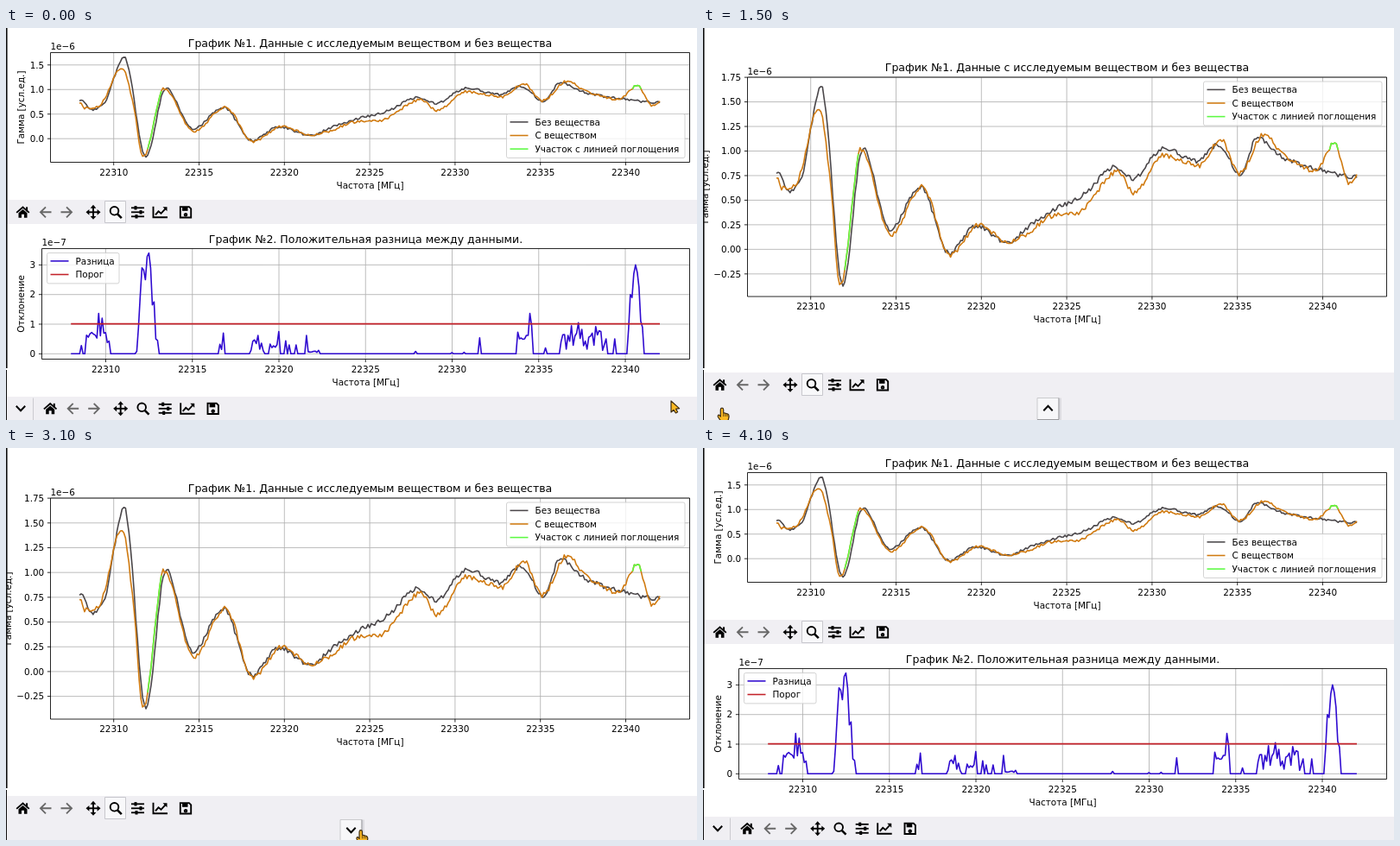
An HTML page with a canvas for the animation above (4500 ms loop, 800 by 454 pixels).

```html
<!DOCTYPE html>
<html lang="ru">
<head>
<meta charset="utf-8">
<style>
html, body { margin: 0; width: 100%; height: 100%; overflow: hidden; background: #fff; }
canvas { display: block; }
</style>
</head>
<body>
<canvas id="stage" width="800" height="454"></canvas>
<script>
const ctx = document.getElementById('stage').getContext('2d');
const GREY = '#4b474a', ORANGE = '#d07a10', GREEN = '#5cfa42', BLUE = '#2f0ad0', RED = '#c3222a';
const PANEL = '#f0eff3', SMALL = 10.42, LARGE = 12.5, SAMPLES = 341;

const noise = n => { const s = Math.sin(n * 127.1 + 3.7) * 43758.5453; return s - Math.floor(s) - 0.5; };

// Turning points: x in pixels, value in hundredths
const plain = smoothCurve([85,79, 101,60, 115,76, 137,165, 162,-37, 185,103, 216,20, 252,64, 285,-4, 316,24,
  353,7, 378,24, 406,40, 441,56, 478,84, 498,72, 533,103, 570,90, 597,107, 622,77, 642,114, 668,95, 705,83, 757,74], 0);
const sample = smoothCurve([85,72, 92,62, 110,70, 134,144, 147,73, 159,-37, 183,102, 217,15, 254,64, 286,-6, 320,25,
  352,8, 379,18, 400,33, 438,39, 480,79, 499,57, 532,96, 574,85, 599,112, 621,77, 649,117, 672,96, 709,80,
  731,108, 748,66, 757,74], 500);
const difference = differenceCurve();

// Hermite curve, level at every local extremum
function smoothCurve(knots, seed) {
  const n = knots.length / 2, X = i => knots[2 * i], V = i => knots[2 * i + 1];
  const slope = i => {
    if (i < 1 || i > n - 2 || (V(i) - V(i - 1)) * (V(i + 1) - V(i)) <= 0) return 0;
    return (V(i + 1) - V(i - 1)) / (X(i + 1) - X(i - 1));
  };
  let k = 0;
  return Array.from({ length: SAMPLES }, (_, i) => {
    const x = 85 + i * 672 / 340;
    while (k < n - 2 && x > X(k + 1)) k++;
    const h = X(k + 1) - X(k), u = (x - X(k)) / h, w = 1 - u;
    const v = V(k) * w * w * (1 + 2 * u) + V(k + 1) * u * u * (3 - 2 * u)
      + h * u * w * (slope(k) * w - slope(k + 1) * u);
    return [x, v / 100 + noise(i + seed) * 0.05];
  });
}

function differenceCurve() {
  const heights = new Array(SAMPLES).fill(0);
  // First and last sample, mean height, spread
  const clusters = [[9, 20, 60, .4], [21, 22, 42, .2], [104, 111, 25, 1.8], [115, 119, 28, .6],
    [137, 143, 8, 1], [258, 266, 75, .7], [283, 309, 48, 1.6]];
  for (const [from, to, mean, spread] of clusters)
    for (let i = from; i <= to; i++) heights[i] = mean * (1 + spread * noise(i));
  const spikes = { 6: 28, 16: 136, 18: 120, 86: 32, 87: 15, 88: 70, 108: 62, 120: 75, 124: 44, 126: 30, 130: 30,
    136: 62, 199: 8, 220: 4, 227: 5, 236: 54, 265: 136, 274: 20, 289: 95, 293: 105, 303: 92, 314: 50 };
  Object.assign(heights, spikes);
  const put = (start, ...values) => values.forEach((v, i) => heights[start + i] = v);
  put(38, 8, 90, 195, 290, 282, 250, 328, 340, 290, 165, 175, 50, 45);
  put(322, 85, 200, 190, 270, 300, 275, 225, 110, 90);
  return heights.map((h, i) => [75.2 + i * 2.005, h / 100]);
}

function text(str, x, y, align = 'left', size = SMALL) {
  ctx.font = `${size}px "DejaVu Sans", sans-serif`;
  ctx.textAlign = align;
  ctx.fillStyle = '#000';
  ctx.fillText(str, x, y);
}

function line(points, color, width) {
  ctx.beginPath();
  for (const p of points) ctx.lineTo(...p);
  ctx.strokeStyle = color;
  ctx.lineWidth = width;
  ctx.stroke();
}

function box(x, y, w, h, fill, stroke, radius = 0) {
  ctx.beginPath();
  ctx.roundRect(x, y, w, h, radius);
  ctx.fillStyle = fill;
  ctx.fill();
  ctx.strokeStyle = stroke;
  ctx.lineWidth = 0.85;
  ctx.stroke();
}

function at(x, y, paint, angle = 0) {
  ctx.save();
  ctx.translate(x, y);
  ctx.rotate(angle);
  paint();
  ctx.restore();
}

function legend(x, y, w, rows) {
  box(x, y, w, rows.length * 15.6 + 4.2, 'rgba(255,255,255,.8)', '#ccc', 2);
  rows.forEach(([label, color], i) => {
    const cy = y + 9.4 + i * 15.6;
    line([[x + 4, cy], [x + 25, cy]], color, 1.56);
    text(label, x + 33, cy + 3.7);
  });
}

function axes(a, drawData) {
  const { left, right, top, bottom } = a, middle = (left + right) / 2;
  const Y = v => bottom - (v - a.min) / (a.max - a.min) * (bottom - top);
  for (let i = 0; i < 7; i++) {
    const x = a.firstX + i * a.stepX;
    line([[x, top], [x, bottom]], '#b0b0b0', 0.83);
    line([[x, bottom], [x, bottom + 3.6]], '#000', 0.83);
    text(22310 + i * 5, x, bottom + 15, 'center');
  }
  for (let v = a.firstY; v <= a.max; v += a.stepY) {
    const y = Y(v);
    line([[left, y], [right, y]], '#b0b0b0', 0.83);
    line([[left - 3.6, y], [left, y]], '#000', 0.83);
    text(v.toFixed(a.digits).replace('-', '−'), left - 7.3, y + 3.8, 'right');
  }
  ctx.lineJoin = 'round';
  drawData((points, color) => line(points.map(([x, v]) => [x, Y(v)]), color, 1.6));
  ctx.lineJoin = 'miter';
  box(left, top, right - left, bottom - top, 'transparent', '#000');
  text(a.title, middle, top - 7, 'center', LARGE);
  text(a.scale, left, top - 3.2);
  text('Частота [МГц]', middle, bottom + 30, 'center');
  at(a.labelX, (top + bottom) / 2, () => text(a.label, 0, 0, 'center'), -Math.PI / 2);
}

function upperPlot(top, bottom, expanded) {
  axes({
    left: 51.5, right: 791.5, top, bottom, min: -0.48, max: 1.751, firstX: 124.7, stepX: 98.8,
    firstY: expanded ? -0.25 : 0, stepY: expanded ? 0.25 : 0.5, digits: expanded ? 2 : 1,
    title: 'График №1. Данные с исследуемым веществом и без вещества', scale: '1e−6',
    label: 'Гамма [усл.ед.]', labelX: expanded ? 5.5 : 21
  }, plot => {
    plot(plain, GREY);
    plot(sample, ORANGE);
    for (const [from, to] of [[163, 181], [724, 737]])
      plot(sample.filter(([x]) => x >= from && x <= to), GREEN);
  });
  legend(579.5, expanded ? top + 5 : bottom - 56, 206.5,
    [['Без вещества', GREY], ['С веществом', ORANGE], ['Участок с линией поглощения', GREEN]]);
}

function lowerPlot() {
  axes({
    left: 41.5, right: 791.5, top: 255.5, bottom: 383.5, min: -0.18, max: 3.55, firstX: 115.5, stepX: 100.25,
    firstY: 0, stepY: 1, digits: 0, title: 'График №2. Положительная разница между данными.',
    scale: '1e−7', label: 'Отклонение', labelX: 21
  }, plot => {
    plot(difference, BLUE);
    plot([[75.2, 1.01], [757, 1.01]], RED);
  });
  legend(47.5, 260.5, 83.5, [['Разница', BLUE], ['Порог', RED]]);
}

const stroke = d => ctx.stroke(new Path2D(d));
const fill = d => ctx.fill(new Path2D(d));

function ring(x, y, r) {
  ctx.beginPath();
  ctx.arc(x, y, r, 0, 2 * Math.PI);
  ctx.stroke();
}

function home() {
  stroke('M-7.3 .6L0-5.8 7.3 .6');
  fill('M-5 1L0-3.4 5 1V6.5H1.5V2.5H-1.5V6.5H-5Z');
  ctx.fillRect(3.6, -6, 2, 5);
}
function back() {
  ctx.strokeStyle = '#686868';
  stroke('M7 0H-5.5M.5-6L-5.5 0 .5 6');
}
function forward() {
  ctx.scale(-1, 1);
  back();
}
function move() {
  for (let i = 0; i < 4; i++) {
    stroke('M0 0V-6');
    fill('M0-8.5L3.4-4.6H-3.4Z');
    ctx.rotate(Math.PI / 2);
  }
}
function zoom() {
  ring(-1.5, -1.5, 4.8);
  ctx.lineWidth = 2.6;
  stroke('M2 2L6.8 6.8');
}
function sliders() {
  [-4, 2, -3].forEach((x, i) => {
    ctx.fillRect(-7.5, i * 5 - 5.9, 15, 1.8);
    ctx.fillRect(x, i * 5 - 7.2, 3, 4.4);
  });
}
function chart() {
  stroke('M-8-6.5V6H8.5M-5.5 3L-2-1 1 1.5 6-4');
  fill('M3-6H8V-1Z');
}
function save() {
  stroke('M-6.2-6.2H4L6.2-4V6.2H-6.2Z');
  ctx.fillRect(-4, -6, 6.5, 4.5);
  ring(0, 3, 1.3);
}

function toolbar(dx, y) {
  const places = [[home, 19.5], [back, 45.5], [forward, 70.5], [move, 101], [zoom, 127],
    [sliders, 152.5], [chart, 178.5], [save, 208]];
  for (const [icon, x] of places) at(x + dx, y, () => {
    ctx.strokeStyle = ctx.fillStyle = '#000';
    ctx.lineWidth = 1.9;
    icon();
  });
}

function toggle(x, y, up, framed) {
  if (framed) {
    box(x - 12.5, y - 12, 25, 25, '#f7f7f9', '#c4c4c8');
    line([[x + 12.5, y - 12], [x + 12.5, y + 13], [x - 12.5, y + 13]], '#99999d', 1);
  }
  line([[x + 14.5, y - 12], [x + 14.5, y + 14]], '#cbcbd0', 1);
  const d = up ? -2.7 : 2.7;
  line([[x - 5.2, y - d], [x, y + d], [x + 5.2, y - d]], '#000', 2);
}

const arrow = 'M0 0V13L3 10.3 5.4 14 7.6 12.8 5.6 9.2 9.6 8.6Z';
const hand = 'M-1.7 8V1Q-1.6-.8 0-.8 1.6-.8 1.7 1V4.6L6.8 6Q8.3 6.8 8 9.5L6.6 15.5H-.5L-4.6 9.5Q-5.2 7-3.4 7.2L-1.7 9Z';

// Time, tip x, tip y
const route = [[0, 770, 432], [500, 41, 410], [600, 40, 411], [1100, 22, 441], [1600, 22, 441],
  [2200, 431, 420], [2500, 397, 437], [2900, 397, 437], [3500, 450, 462]];

function pointerAt(t) {
  if (t >= 3500) return null;
  const i = route.findIndex(p => p[0] > t) - 1;
  const [t0, x0, y0] = route[i], [t1, x1, y1] = route[i + 1];
  const u = (t - t0) / (t1 - t0), e = u * u * (3 - 2 * u);
  return { x: x0 + (x1 - x0) * e, y: y0 + (y1 - y0) * e };
}

function drawPointer(over) {
  ctx.lineJoin = 'round';
  ctx.fillStyle = '#fbb924';
  ctx.strokeStyle = '#3d2c12';
  ctx.lineWidth = 1.2;
  fill(over ? hand : arrow);
  stroke(over ? hand : arrow);
  ctx.lineWidth = 0.8;
  if (over) stroke('M1.7 5V9M3.9 5.5V9M6 6V9');
}

function draw(t) {
  const expanded = t >= 1500 && t < 3700, settling = expanded && t < 1700;
  const pointer = pointerAt(t);
  const barY = expanded ? (settling ? 399 : 403) : 199;
  ctx.fillStyle = '#fff';
  ctx.fillRect(0, 0, 800, 454);
  ctx.fillStyle = PANEL;
  ctx.fillRect(0, barY, 800, expanded ? 60 : 28);
  if (!expanded) ctx.fillRect(0, 427, 800, 27);

  if (!expanded) upperPlot(28.5, 155.5, false);
  else if (settling) upperPlot(57, 311, true);
  else upperPlot(58, 314, true);

  box(114.5, barY + 1.5, 24, 25, '#f8f8fa', '#c0c0c6');
  toolbar(0, barY + 14.3);

  let over;
  if (expanded) {
    over = settling || pointer && Math.abs(pointer.x - 400) < 13 && pointer.y > 430;
    toggle(399.5, settling ? 440.5 : 442.5, t < 3000, true);
  } else {
    lowerPlot();
    over = pointer && pointer.x < 30 && pointer.y > 428;
    toggle(17, 440.5, t >= 1000 && t < 1500, over);
    toolbar(31.7, 440.8);
  }

  ctx.fillStyle = '#111';
  ctx.fillRect(0, 0, 1.6, 394);
  ctx.fillRect(0, 396, 1, 58);
  if (pointer) at(pointer.x, pointer.y, () => drawPointer(over));
}

let shown = -1;
const begin = performance.now();
function tick() {
  const t = Math.floor((performance.now() - begin) % 4500 / 100) * 100;
  if (t !== shown) draw(shown = t);
  requestAnimationFrame(tick);
}
tick();
</script>
</body>
</html>
```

+--

**PROBLEM DESCRIPTION**
Which lines in the listing above hold the word "heights"? Show each of them.

**EXERCISE ANSWER**
  const heights = new Array(SAMPLES).fill(0);
    for (let i = from; i <= to; i++) heights[i] = mean * (1 + spread * noise(i));
  Object.assign(heights, spikes);
  const put = (start, ...values) => values.forEach((v, i) => heights[start + i] = v);
  return heights.map((h, i) => [75.2 + i * 2.005, h / 100]);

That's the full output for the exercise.